_TASK BRIEF_.
Work through the material below line by line and say how many lines include the word "height". Only the number, please.

□ □ □ □ □ □ □

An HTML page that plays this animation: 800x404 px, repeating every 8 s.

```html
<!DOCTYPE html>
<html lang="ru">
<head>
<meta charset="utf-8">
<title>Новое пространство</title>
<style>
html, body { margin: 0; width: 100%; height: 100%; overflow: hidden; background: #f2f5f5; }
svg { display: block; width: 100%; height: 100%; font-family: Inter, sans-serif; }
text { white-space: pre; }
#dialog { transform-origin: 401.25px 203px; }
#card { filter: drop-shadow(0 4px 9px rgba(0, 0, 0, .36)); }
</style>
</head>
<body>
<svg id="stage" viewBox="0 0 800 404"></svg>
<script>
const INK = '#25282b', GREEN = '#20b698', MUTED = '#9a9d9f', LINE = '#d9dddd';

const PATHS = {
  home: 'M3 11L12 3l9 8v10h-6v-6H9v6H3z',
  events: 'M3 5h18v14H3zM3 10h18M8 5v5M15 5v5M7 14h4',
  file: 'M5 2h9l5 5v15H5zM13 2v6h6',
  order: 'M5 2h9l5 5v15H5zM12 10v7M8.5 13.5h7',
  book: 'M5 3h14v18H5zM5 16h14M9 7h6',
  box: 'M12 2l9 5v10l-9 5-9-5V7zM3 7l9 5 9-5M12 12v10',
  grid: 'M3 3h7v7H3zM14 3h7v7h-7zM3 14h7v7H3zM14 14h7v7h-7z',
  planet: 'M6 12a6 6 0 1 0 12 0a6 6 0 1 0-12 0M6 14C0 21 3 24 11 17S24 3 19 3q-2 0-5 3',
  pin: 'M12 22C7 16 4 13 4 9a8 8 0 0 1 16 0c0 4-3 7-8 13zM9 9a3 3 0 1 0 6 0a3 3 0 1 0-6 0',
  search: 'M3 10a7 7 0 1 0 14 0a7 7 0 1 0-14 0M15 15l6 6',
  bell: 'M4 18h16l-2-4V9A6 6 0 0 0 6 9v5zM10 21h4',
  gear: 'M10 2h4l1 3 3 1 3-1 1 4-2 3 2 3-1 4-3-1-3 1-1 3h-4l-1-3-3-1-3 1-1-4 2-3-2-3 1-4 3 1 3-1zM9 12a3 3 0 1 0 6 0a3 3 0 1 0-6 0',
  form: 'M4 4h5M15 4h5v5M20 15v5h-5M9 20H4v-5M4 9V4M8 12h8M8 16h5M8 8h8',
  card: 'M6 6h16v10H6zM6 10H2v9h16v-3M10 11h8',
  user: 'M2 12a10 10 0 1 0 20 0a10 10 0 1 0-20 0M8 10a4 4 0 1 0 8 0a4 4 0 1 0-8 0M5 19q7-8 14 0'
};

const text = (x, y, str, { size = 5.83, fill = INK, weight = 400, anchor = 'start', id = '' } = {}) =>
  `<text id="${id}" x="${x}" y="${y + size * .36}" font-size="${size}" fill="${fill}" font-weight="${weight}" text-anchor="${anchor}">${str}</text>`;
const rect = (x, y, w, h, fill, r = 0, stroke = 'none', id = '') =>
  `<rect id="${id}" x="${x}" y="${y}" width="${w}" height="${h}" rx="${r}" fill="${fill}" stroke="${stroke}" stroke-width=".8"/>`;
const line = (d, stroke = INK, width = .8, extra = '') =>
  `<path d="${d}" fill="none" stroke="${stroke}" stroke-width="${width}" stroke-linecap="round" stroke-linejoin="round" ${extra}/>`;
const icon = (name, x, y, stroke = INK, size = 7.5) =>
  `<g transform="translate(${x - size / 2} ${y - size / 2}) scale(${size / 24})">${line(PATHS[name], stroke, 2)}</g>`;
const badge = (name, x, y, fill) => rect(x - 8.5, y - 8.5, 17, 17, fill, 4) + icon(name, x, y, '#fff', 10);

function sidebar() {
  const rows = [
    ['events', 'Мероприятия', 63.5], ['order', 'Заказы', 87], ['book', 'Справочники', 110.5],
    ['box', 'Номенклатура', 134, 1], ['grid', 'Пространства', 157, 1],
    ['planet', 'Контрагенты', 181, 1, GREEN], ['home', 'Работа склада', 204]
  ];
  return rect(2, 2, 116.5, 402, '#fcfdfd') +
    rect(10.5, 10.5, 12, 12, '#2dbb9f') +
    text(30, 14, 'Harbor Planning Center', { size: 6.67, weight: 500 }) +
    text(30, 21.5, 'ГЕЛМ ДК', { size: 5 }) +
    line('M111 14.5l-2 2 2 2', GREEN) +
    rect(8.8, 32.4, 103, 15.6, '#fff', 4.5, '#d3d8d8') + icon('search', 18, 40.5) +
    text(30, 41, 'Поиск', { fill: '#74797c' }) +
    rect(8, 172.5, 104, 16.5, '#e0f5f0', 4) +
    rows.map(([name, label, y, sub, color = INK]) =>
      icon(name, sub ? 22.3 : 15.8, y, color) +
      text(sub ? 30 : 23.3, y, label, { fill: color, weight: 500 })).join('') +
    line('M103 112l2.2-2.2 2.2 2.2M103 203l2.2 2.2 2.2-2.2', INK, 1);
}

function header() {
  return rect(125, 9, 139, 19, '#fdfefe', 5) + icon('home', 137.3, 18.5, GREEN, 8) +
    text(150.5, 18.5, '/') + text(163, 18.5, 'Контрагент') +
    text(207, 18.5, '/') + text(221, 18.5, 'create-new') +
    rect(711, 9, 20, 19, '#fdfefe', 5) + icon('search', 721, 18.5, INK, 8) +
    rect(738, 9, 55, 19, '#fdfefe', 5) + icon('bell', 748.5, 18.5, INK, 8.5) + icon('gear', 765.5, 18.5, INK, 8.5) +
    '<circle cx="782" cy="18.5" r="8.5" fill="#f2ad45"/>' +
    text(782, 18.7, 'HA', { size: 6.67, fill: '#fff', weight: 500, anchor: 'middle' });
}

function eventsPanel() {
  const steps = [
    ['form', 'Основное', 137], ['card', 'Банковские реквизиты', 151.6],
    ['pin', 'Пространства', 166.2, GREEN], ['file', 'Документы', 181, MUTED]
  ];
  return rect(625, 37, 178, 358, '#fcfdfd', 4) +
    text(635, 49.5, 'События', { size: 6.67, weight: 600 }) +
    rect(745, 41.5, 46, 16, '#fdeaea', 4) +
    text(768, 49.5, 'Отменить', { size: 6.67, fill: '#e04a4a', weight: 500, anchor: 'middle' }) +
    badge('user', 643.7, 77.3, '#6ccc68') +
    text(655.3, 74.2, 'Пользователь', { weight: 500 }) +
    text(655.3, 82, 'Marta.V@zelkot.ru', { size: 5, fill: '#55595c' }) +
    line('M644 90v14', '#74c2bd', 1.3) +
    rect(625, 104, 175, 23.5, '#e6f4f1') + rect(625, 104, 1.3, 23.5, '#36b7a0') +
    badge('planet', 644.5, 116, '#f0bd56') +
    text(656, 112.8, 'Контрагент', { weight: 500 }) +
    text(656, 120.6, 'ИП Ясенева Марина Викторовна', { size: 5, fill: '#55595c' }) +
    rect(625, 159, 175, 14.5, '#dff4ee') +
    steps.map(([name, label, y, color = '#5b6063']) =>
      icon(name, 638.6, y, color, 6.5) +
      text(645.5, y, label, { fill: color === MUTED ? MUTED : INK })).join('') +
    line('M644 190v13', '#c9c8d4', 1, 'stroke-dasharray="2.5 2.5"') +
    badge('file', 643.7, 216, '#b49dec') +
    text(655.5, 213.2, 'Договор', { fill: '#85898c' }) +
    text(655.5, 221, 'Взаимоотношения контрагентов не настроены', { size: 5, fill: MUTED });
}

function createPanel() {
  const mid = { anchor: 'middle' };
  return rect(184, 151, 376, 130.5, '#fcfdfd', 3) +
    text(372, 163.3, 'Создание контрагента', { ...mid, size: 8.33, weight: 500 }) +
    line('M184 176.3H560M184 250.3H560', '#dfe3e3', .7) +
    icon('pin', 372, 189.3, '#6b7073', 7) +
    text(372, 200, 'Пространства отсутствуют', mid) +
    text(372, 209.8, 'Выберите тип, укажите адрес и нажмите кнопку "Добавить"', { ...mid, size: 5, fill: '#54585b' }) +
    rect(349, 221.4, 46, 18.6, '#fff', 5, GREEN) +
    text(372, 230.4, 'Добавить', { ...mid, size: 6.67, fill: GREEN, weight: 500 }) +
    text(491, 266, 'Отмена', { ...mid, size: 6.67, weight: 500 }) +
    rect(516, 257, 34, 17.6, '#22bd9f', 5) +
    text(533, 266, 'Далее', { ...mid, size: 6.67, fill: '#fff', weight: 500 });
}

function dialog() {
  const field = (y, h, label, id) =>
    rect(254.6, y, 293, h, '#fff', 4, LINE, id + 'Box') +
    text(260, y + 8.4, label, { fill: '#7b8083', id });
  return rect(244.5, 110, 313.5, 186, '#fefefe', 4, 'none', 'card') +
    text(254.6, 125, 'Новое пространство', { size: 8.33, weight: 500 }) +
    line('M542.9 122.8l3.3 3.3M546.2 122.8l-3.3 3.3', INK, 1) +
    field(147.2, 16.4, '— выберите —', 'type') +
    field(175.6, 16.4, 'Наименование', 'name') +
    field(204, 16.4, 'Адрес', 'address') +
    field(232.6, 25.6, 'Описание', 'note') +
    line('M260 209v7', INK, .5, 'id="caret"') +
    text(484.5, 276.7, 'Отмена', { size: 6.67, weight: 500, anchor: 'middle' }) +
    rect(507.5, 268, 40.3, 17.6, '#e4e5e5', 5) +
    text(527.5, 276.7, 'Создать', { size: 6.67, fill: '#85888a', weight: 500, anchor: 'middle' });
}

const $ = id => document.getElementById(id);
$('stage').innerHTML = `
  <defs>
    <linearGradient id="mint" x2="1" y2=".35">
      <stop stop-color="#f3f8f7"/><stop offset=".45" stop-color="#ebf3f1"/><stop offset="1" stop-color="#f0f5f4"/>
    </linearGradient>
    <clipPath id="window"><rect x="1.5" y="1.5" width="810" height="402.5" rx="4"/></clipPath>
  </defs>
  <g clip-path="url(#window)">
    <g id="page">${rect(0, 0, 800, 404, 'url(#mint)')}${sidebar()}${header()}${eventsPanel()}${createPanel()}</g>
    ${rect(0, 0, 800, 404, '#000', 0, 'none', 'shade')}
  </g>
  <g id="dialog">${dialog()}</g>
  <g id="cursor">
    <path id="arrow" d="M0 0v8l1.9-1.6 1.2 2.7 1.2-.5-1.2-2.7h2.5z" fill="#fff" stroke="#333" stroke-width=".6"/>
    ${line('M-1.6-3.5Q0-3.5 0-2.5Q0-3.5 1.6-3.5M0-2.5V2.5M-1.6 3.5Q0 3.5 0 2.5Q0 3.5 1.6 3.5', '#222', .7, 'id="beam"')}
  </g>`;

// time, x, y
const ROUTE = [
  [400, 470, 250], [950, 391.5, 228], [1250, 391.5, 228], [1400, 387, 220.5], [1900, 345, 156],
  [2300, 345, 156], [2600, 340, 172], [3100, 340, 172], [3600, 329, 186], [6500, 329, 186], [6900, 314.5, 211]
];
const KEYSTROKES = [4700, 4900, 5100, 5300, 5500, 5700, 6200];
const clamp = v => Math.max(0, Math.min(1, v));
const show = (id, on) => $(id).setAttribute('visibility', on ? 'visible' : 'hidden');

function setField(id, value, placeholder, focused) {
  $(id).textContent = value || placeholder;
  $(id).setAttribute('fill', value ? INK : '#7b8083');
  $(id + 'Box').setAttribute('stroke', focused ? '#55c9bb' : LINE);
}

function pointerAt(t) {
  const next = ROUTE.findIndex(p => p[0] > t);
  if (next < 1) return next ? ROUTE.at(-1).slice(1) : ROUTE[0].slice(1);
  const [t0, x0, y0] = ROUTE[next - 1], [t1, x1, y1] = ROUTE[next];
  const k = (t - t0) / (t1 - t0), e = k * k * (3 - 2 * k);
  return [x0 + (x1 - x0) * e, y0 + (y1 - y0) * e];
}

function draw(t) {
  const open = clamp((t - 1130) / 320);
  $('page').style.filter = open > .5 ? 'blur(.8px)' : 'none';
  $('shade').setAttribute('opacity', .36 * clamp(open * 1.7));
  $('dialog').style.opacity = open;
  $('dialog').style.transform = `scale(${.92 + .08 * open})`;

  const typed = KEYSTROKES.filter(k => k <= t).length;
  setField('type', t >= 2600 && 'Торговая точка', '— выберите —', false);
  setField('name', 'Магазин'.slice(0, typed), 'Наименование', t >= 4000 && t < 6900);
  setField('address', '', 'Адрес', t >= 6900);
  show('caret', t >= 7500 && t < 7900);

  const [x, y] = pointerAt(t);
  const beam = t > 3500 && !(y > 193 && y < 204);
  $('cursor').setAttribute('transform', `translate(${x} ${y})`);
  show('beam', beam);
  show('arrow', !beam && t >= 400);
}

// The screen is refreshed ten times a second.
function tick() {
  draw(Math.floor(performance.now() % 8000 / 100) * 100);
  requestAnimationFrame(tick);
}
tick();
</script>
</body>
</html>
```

□ □ □ □ □ □ □

_PROBLEM SOLUTION_.
4